• [PROBLEM DESCRIPTION]: Would you restate the entries below exactly, keeping every line?

= = = =

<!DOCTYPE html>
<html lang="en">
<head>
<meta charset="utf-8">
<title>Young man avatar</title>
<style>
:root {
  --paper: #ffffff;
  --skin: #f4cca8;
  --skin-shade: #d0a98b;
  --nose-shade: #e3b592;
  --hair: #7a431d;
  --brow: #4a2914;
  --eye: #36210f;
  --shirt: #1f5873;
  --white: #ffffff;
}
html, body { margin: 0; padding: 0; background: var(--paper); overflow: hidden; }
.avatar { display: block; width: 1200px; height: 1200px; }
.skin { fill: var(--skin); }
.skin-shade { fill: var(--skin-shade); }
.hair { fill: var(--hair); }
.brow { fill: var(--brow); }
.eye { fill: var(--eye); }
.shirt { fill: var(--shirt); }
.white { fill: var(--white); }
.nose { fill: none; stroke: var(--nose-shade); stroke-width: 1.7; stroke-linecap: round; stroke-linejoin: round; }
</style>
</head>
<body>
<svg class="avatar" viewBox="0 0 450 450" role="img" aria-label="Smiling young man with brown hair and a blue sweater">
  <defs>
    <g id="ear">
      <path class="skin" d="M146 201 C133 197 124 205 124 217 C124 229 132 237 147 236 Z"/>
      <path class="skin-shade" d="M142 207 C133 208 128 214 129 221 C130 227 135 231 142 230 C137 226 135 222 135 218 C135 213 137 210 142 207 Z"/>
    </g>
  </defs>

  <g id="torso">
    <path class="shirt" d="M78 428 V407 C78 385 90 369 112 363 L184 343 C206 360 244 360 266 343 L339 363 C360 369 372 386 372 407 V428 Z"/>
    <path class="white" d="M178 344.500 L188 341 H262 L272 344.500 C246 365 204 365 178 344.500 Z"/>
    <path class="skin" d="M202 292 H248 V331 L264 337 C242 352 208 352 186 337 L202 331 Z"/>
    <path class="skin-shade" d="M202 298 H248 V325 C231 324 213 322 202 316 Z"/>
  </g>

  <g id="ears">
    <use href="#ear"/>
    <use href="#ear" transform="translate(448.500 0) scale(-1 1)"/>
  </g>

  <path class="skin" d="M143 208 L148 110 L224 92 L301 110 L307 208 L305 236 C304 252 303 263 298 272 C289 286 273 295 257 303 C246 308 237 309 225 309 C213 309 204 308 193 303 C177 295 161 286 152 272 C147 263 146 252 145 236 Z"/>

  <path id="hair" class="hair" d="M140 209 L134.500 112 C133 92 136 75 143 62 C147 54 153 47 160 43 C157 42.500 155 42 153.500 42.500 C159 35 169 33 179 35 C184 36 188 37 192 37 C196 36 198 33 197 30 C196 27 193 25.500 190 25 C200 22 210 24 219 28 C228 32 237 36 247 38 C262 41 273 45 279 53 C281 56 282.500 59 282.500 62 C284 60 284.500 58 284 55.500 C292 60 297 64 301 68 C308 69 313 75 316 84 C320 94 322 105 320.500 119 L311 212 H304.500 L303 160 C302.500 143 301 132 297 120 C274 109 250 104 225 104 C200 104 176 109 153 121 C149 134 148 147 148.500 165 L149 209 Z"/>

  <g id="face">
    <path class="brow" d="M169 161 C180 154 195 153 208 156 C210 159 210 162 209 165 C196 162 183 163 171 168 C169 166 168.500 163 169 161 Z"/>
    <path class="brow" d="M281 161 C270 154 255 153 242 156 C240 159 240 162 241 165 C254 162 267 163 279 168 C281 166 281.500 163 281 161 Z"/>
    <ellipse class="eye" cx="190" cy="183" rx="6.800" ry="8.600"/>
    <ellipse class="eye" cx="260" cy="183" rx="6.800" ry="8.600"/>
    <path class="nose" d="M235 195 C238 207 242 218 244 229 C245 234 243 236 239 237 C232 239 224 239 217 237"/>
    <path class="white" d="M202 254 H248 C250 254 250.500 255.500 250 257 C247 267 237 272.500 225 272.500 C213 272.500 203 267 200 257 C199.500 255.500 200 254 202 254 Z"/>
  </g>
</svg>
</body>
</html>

= = = =

• [ANSWER SPACE]:
<!DOCTYPE html>
<html lang="en">
<head>
<meta charset="utf-8">
<title>Young man avatar</title>
<style>
:root {
  --paper: #ffffff;
  --skin: #f4cca8;
  --skin-shade: #d0a98b;
  --nose-shade: #e3b592;
  --hair: #7a431d;
  --brow: #4a2914;
  --eye: #36210f;
  --shirt: #1f5873;
  --white: #ffffff;
}
html, body { margin: 0; padding: 0; background: var(--paper); overflow: hidden; }
.avatar { display: block; width: 1200px; height: 1200px; }
.skin { fill: var(--skin); }
.skin-shade { fill: var(--skin-shade); }
.hair { fill: var(--hair); }
.brow { fill: var(--brow); }
.eye { fill: var(--eye); }
.shirt { fill: var(--shirt); }
.white { fill: var(--white); }
.nose { fill: none; stroke: var(--nose-shade); stroke-width: 1.7; stroke-linecap: round; stroke-linejoin: round; }
</style>
</head>
<body>
<svg class="avatar" viewBox="0 0 450 450" role="img" aria-label="Smiling young man with brown hair and a blue sweater">
  <defs>
    <g id="ear">
      <path class="skin" d="M146 201 C133 197 124 205 124 217 C124 229 132 237 147 236 Z"/>
      <path class="skin-shade" d="M142 207 C133 208 128 214 129 221 C130 227 135 231 142 230 C137 226 135 222 135 218 C135 213 137 210 142 207 Z"/>
    </g>
  </defs>

  <g id="torso">
    <path class="shirt" d="M78 428 V407 C78 385 90 369 112 363 L184 343 C206 360 244 360 266 343 L339 363 C360 369 372 386 372 407 V428 Z"/>
    <path class="white" d="M178 344.500 L188 341 H262 L272 344.500 C246 365 204 365 178 344.500 Z"/>
    <path class="skin" d="M202 292 H248 V331 L264 337 C242 352 208 352 186 337 L202 331 Z"/>
    <path class="skin-shade" d="M202 298 H248 V325 C231 324 213 322 202 316 Z"/>
  </g>

  <g id="ears">
    <use href="#ear"/>
    <use href="#ear" transform="translate(448.500 0) scale(-1 1)"/>
  </g>

  <path class="skin" d="M143 208 L148 110 L224 92 L301 110 L307 208 L305 236 C304 252 303 263 298 272 C289 286 273 295 257 303 C246 308 237 309 225 309 C213 309 204 308 193 303 C177 295 161 286 152 272 C147 263 146 252 145 236 Z"/>

  <path id="hair" class="hair" d="M140 209 L134.500 112 C133 92 136 75 143 62 C147 54 153 47 160 43 C157 42.500 155 42 153.500 42.500 C159 35 169 33 179 35 C184 36 188 37 192 37 C196 36 198 33 197 30 C196 27 193 25.500 190 25 C200 22 210 24 219 28 C228 32 237 36 247 38 C262 41 273 45 279 53 C281 56 282.500 59 282.500 62 C284 60 284.500 58 284 55.500 C292 60 297 64 301 68 C308 69 313 75 316 84 C320 94 322 105 320.500 119 L311 212 H304.500 L303 160 C302.500 143 301 132 297 120 C274 109 250 104 225 104 C200 104 176 109 153 121 C149 134 148 147 148.500 165 L149 209 Z"/>

  <g id="face">
    <path class="brow" d="M169 161 C180 154 195 153 208 156 C210 159 210 162 209 165 C196 162 183 163 171 168 C169 166 168.500 163 169 161 Z"/>
    <path class="brow" d="M281 161 C270 154 255 153 242 156 C240 159 240 162 241 165 C254 162 267 163 279 168 C281 166 281.500 163 281 161 Z"/>
    <ellipse class="eye" cx="190" cy="183" rx="6.800" ry="8.600"/>
    <ellipse class="eye" cx="260" cy="183" rx="6.800" ry="8.600"/>
    <path class="nose" d="M235 195 C238 207 242 218 244 229 C245 234 243 236 239 237 C232 239 224 239 217 237"/>
    <path class="white" d="M202 254 H248 C250 254 250.500 255.500 250 257 C247 267 237 272.500 225 272.500 C213 272.500 203 267 200 257 C199.500 255.500 200 254 202 254 Z"/>
  </g>
</svg>
</body>
</html>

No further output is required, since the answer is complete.